She thinks about this chess game as her commander sets up the board between them. It is late—or early, depending whom you ask, including her who might answer one way or the other, depending on her mood—no one is in the office but them, and the work is far from done, but they both need a break. He sweeps the pawns across the board, black and white, her side then his. He lines up rooks, knights, bishops, the queen, the king. She has seen the little figures so many times but suddenly something seems different; she realizes then that if she thinks hard enough, she can almost imagine this is the same chessboard that her grandfather used all those years ago. It drags her back.
Colonel Mustang hesitates after he finishes setting the board and then he looks at her expectantly—she is white. She gazes back at him steadily.
"I don't remember how to play," she confesses.
He doesn't react at first, but then he smiles, a lopsided smirk that conveys somehow both confidence and affectionate amusement. "I'll show you."
As the time passes and he patiently, confidently shows her how the pieces move and instructs her in simple strategies, there is a subtle shift in his smile. It becomes less a smirk and almost something like contentment. Later, when she takes his queen from under his nose, he sits back and beams at her in the satisfied wonder only a teacher could feel and she thinks about her grandfather's and her mother's smiles, approving, loving.
Riza wonders if this is why she has been running from one place to the next—seeking one smile after the other.
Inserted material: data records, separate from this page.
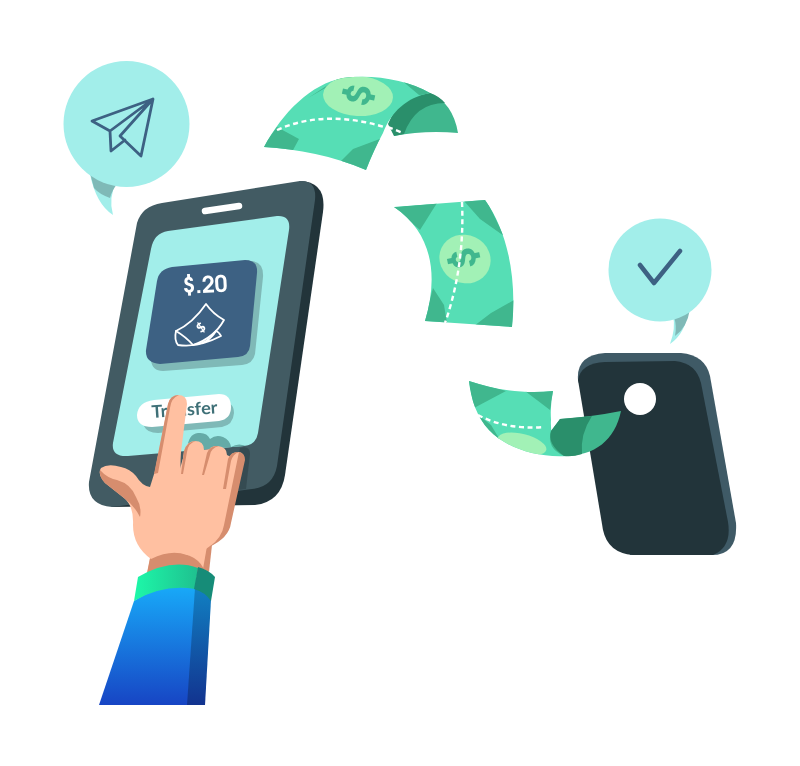
<!DOCTYPE html>
<html lang="en">
<head>
<meta charset="utf-8">
<title>Mobile money transfer</title>
<style>
:root {
  --aqua: #a2eeea;
  --aqua-shade: #7fb9b7;
  --navy: #3d6183;
  --case: #425b63;
  --case-dark: #22343a;
  --case-edge: #3f5a66;
  --note: #56deb5;
  --note-mid: #40b78e;
  --note-dark: #2a8f6b;
  --note-seal: #a2f1b6;
  --skin: #ffc0a1;
  --skin-shade: #d68d6e;
}
html, body { margin: 0; background: #fff; }
body { width: 800px; height: 766px; overflow: hidden; }
svg { display: block; }
.aqua { fill: var(--aqua); }
.aqua-shade { fill: var(--aqua-shade); }
.card { fill: var(--navy); }
.case { fill: var(--case); }
.case-dark { fill: var(--case-dark); }
.case-edge { fill: var(--case-edge); }
.note { fill: var(--note); }
.note-mid { fill: var(--note-mid); }
.note-dark { fill: var(--note-dark); }
.seal { fill: var(--note-seal); }
.skin { fill: var(--skin); }
.skin-shade { fill: var(--skin-shade); }
.line { fill: none; stroke: var(--navy); stroke-linejoin: round; stroke-linecap: round; }
.white-line { fill: none; stroke: #fff; stroke-linejoin: round; stroke-linecap: round; }
.stitch { fill: none; stroke: #fff; stroke-width: 2.4; stroke-dasharray: 5 3.6; }
.amount { font: 700 23px "TeX Gyre Adventor", Lato, sans-serif; fill: #fff; }
.label { font: 700 17.5px Lato, sans-serif; fill: #3f7077; }
.dollar { font: 700 35px "TeX Gyre Adventor", Lato, sans-serif; fill: var(--note-mid); text-anchor: middle; }
.dollar-small { font: 900 13px Lato, sans-serif; fill: #fff; text-anchor: middle; }
</style>
</head>
<body>
<svg width="800" height="766" viewBox="0 0 800 766" role="img" aria-label="A hand taps Transfer on a phone and banknotes fly to another phone">
  <defs>
    <linearGradient id="sleeve-fill" x1="0" y1="0" x2="0" y2="1">
      <stop offset="0" stop-color="#18a9f8"/>
      <stop offset="1" stop-color="#1745c4"/>
    </linearGradient>
    <linearGradient id="sleeve-side" x1="0" y1="0" x2="0" y2="1">
      <stop offset="0" stop-color="#1180c2"/>
      <stop offset="1" stop-color="#12338f"/>
    </linearGradient>
    <linearGradient id="cuff-fill" x1="0" y1="0" x2="1" y2="0">
      <stop offset="0" stop-color="#1df8a9"/>
      <stop offset="1" stop-color="#1fc08f"/>
    </linearGradient>
    <clipPath id="note-one-clip"><path d="M264 147C283 112 311 84 343 78C374 74 407 80 430 93C407 97 391 112 383 133C377 144 371 157 366 170C333 156 298 149 264 147Z"/></clipPath>
    <clipPath id="note-two-clip"><path d="M394 207L485 200C508 232 517 279 512 327L425 321C438 278 434 234 394 207Z"/></clipPath>
    <clipPath id="note-three-clip"><path d="M469 381C495 390 525 394 553 391Q550 404 551 420C550 435 555 448 567 456C535 458 505 447 489 430C477 417 471 400 469 381Z"/></clipPath>
    <clipPath id="screen-clip"><path d="M168 231L277 216Q291 215 289 230L258 433Q256 445 244 446L128 456Q111 457 113 443L151 249Q154 233 168 231Z"/></clipPath>
  </defs>

  <g id="send-bubble">
    <path class="aqua" d="M90 174Q96 204 113 215Q108 198 117 180Z"/>
    <path class="aqua-shade" d="M90 173L118 183Q112 190 110 198Q99 194 94 188Z"/>
    <circle class="aqua" cx="126.500" cy="124" r="63"/>
    <path class="line" stroke-width="2.800" d="M153 99L92 121L110 131ZM153 99L120 136L141 156ZM110 131L111 151L125 140"/>
  </g>

  <g id="sender-phone">
    <path class="case-dark" d="M300 181Q327 182 323 212L285 475Q281 502 255 505L112 507L100 480L290 190Z"/>
    <path class="case" d="M162 203L300 181Q317 180 315 200L277 466Q273 487 252 489L112 507Q87 505 89 482L137 223Q142 206 162 203Z"/>
    <path class="white-line" stroke-width="6.500" d="M205 211L239 206"/>
    <path class="aqua" d="M168 231L277 216Q291 215 289 230L258 433Q256 445 244 446L128 456Q111 457 113 443L151 249Q154 233 168 231Z"/>
    <g id="amount-card">
      <path class="aqua-shade" d="M250 261Q264 261 263 277L255 354Q253 364 242 365L163 371Q152 371 151 360Z"/>
      <path class="card" d="M172 267L245 260Q258 260 257 273L250 346Q249 356 238 357L160 364Q145 363 146 350L157 281Q159 269 172 267Z"/>
      <text class="amount" x="183" y="294" textLength="45" lengthAdjust="spacingAndGlyphs" transform="rotate(-3 183 294)">$.20</text>
      <g class="white-line" stroke-width="1.800">
        <path d="M176 331Q193 323 206 304Q213 314 224 320Q214 338 193 345Q186 337 176 331Z"/>
        <path d="M176 331Q174 340 178 345Q198 348 221 336Q219 332 216 331M193 345Q208 344 216 331"/>
      </g>
      <text class="dollar-small" transform="translate(204 331) rotate(-40)">$</text>
    </g>
    <g id="transfer-button">
      <path class="aqua-shade" d="M151 424L221 402Q234 401 234 413Q233 425 222 427L158 433Q147 433 144 426Z"/>
      <path fill="#fff" d="M154 400L219 394Q231 394 231 407Q231 419 219 421L152 427Q137 427 137 415Q138 402 154 400Z"/>
      <text class="label" x="152" y="418" textLength="66" lengthAdjust="spacingAndGlyphs" transform="rotate(-4 152 418)">Transfer</text>
    </g>
    <g id="hand-shadow" clip-path="url(#screen-clip)">
      <path fill="#65aba7" d="M187 450Q188 434 198 433Q207 432 210 439Q216 434 223 437Q230 440 231 447Q239 442 248 447L250 470L186 470Z"/>
    </g>
    <path class="case-dark" opacity=".4" d="M240 448Q250 445 250 454L246 489L232 491Z"/>
  </g>

  <g id="hand-and-arm">
    <g id="wrist">
      <path class="skin" d="M152 548L147 574L207 576L211 545Z"/>
      <path class="skin-shade" d="M150 558Q174 546 194 558Q202 563 205 572L147 573Z"/>
      <path class="skin-shade" d="M207 546L212 545L209 572L203 569Z"/>
    </g>
    <g id="palm-and-fingers">
      <path class="skin" d="M101 468Q108 463 121 467Q130 469 136 476Q142 486 150 487L155 471L168 404Q170 396 178 395Q187 395 187 404L181 452Q180 466 181 474L184 451Q187 441 195 441Q204 441 204 450L202 475L207 453Q210 445 218 446Q227 447 227 455L223 480L229 458Q231 452 239 452Q245 453 244 461L227 522Q225 535 213 544Q196 557 187 555Q171 549 151 559Q133 546 133 525Q134 506 124 498L105 483Q97 474 101 468Z"/>
      <path class="skin" d="M179 472L186 448L204 450L210 449L227 455L231 457L228 500L185 500Z"/>
      <g class="skin-shade">
        <path d="M154 474L168 404Q170 395 179 395Q171 398 170 408L158 473Z"/>
        <path d="M181 474L184 451Q187 441 196 441Q188 443 187 452L183 474Z"/>
        <path d="M202 475L207 453Q210 445 219 446Q211 448 210 455L204 475Z"/>
        <path d="M223 489L228 459Q231 451 239 452Q233 454 231 461L226 489Z"/>
        <path d="M239 452Q245 453 245 460L231 523Q229 538 209 547Q222 538 224 525Z"/>
        <path d="M100 470Q107 478 117 480Q131 484 136 497Q142 507 140 517Q134 505 124 498L105 483Q99 477 100 470Z"/>
      </g>
    </g>
    <g id="sleeve">
      <path fill="url(#sleeve-fill)" d="M134 601Q160 583 195 588L205 598L195 705L99 705Z"/>
      <path fill="url(#sleeve-side)" d="M195 588Q207 591 211 600L205 705L187 705Z"/>
      <path fill="url(#cuff-fill)" d="M138 577Q171 558 198 568L195 589Q163 584 134 601Z"/>
      <path fill="#168c78" d="M198 567Q209 570 215 577L211 601Q205 592 194 589Z"/>
    </g>
  </g>

  <g id="banknote-one">
    <path class="note-mid" d="M394 136Q407 100 430 93Q453 103 458 133Q425 130 394 136Z"/>
    <path class="note-dark" d="M388 124Q400 94 430 93Q439 96 445 103Q415 103 404 134L394 136Z"/>
    <path class="note" d="M264 147C283 112 311 84 343 78C374 74 407 80 430 93C407 97 391 112 383 133C377 144 371 157 366 170C333 156 298 149 264 147Z"/>
    <g clip-path="url(#note-one-clip)">
      <path class="note-mid" d="M260 150L277 127L299 139L292 152Z"/>
      <path class="note-mid" d="M338 164L353 149L385 137L366 172Z"/>
      <path class="note-mid" d="M308 98L340 77L362 75L334 83Z"/>
      <path class="note-mid" d="M400 79L419 95L432 94L418 82Z"/>
      <ellipse class="seal" cx="358" cy="96" rx="35" ry="20" transform="rotate(3 358 96)"/>
      <text class="dollar" transform="translate(360 95) rotate(-78) scale(1.2 1)" y="12">$</text>
    </g>
    <path class="stitch" d="M277 130C310 115 348 116 384 127"/>
    <path class="stitch" d="M388 127L403 133"/>
  </g>

  <g id="banknote-two">
    <path class="note" d="M394 207L485 200C508 232 517 279 512 327L425 321C438 278 434 234 394 207Z"/>
    <g clip-path="url(#note-two-clip)">
      <path class="note-mid" d="M393 207L437 203L420 230Z"/>
      <path class="note-mid" d="M464 201L486 199L504 236L480 219Z"/>
      <path class="note-mid" d="M433 288L444 305L447 323L424 322Z"/>
      <path class="note-mid" d="M516 299L512 329L474 326L491 313Z"/>
      <ellipse class="seal" cx="465" cy="259" rx="26" ry="24" transform="rotate(25 465 259)"/>
      <text class="dollar" transform="translate(465 258) rotate(-102) scale(1.2 1)" y="12">$</text>
    </g>
    <path class="stitch" d="M462 202C464 245 458 286 445 323"/>
  </g>

  <g id="receive-bubble">
    <path class="aqua" d="M688 310Q686 333 670 344Q676 328 673 316Z"/>
    <path class="aqua-shade" d="M690 309L674 317Q677 326 675 336Q687 328 690 309Z"/>
    <circle class="aqua" cx="660" cy="270" r="51.500"/>
    <path class="line" stroke-width="4.500" d="M640 265L654 283L680 251"/>
  </g>

  <g id="receiver-phone">
    <path class="case-edge" d="M605 353L681 353Q705 355 710 376L736 523Q738 555 712 555L630 555L578 380Q576 355 605 353Z"/>
    <path class="case-dark" d="M605 362L675 361Q696 363 701 383L728 522Q732 547 713 555L633 555Q608 553 603 530L578 380Q581 363 605 362Z"/>
    <circle id="lens" cx="640" cy="399" r="16" fill="#fff"/>
  </g>

  <g id="banknote-three">
    <path class="note" d="M469 381C495 390 525 394 553 391Q550 404 551 420C550 435 555 448 567 456C535 458 505 447 489 430C477 417 471 400 469 381Z"/>
    <g clip-path="url(#note-three-clip)">
      <path class="note-mid" d="M468 380L506 391L474 408Z"/>
      <path class="note-mid" d="M525 391L554 390L550 410Z"/>
      <path class="note-mid" d="M477 414L491 425L500 440L488 432Z"/>
      <ellipse class="seal" cx="522" cy="444" rx="25" ry="10" transform="rotate(14 522 444)"/>
    </g>
    <path class="stitch" d="M478 415Q506 430 544 427"/>
    <path class="note-mid" d="M560 419Q591 417 621 411C615 440 595 456 564 456Q546 448 551 431Z"/>
    <path class="note-dark" d="M560 419L592 416Q580 434 582 454Q573 457 564 456Q547 444 551 431Z"/>
  </g>
</svg>
</body>
</html>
This one, she thinks, she can stop for. This one, she thinks, she deserves.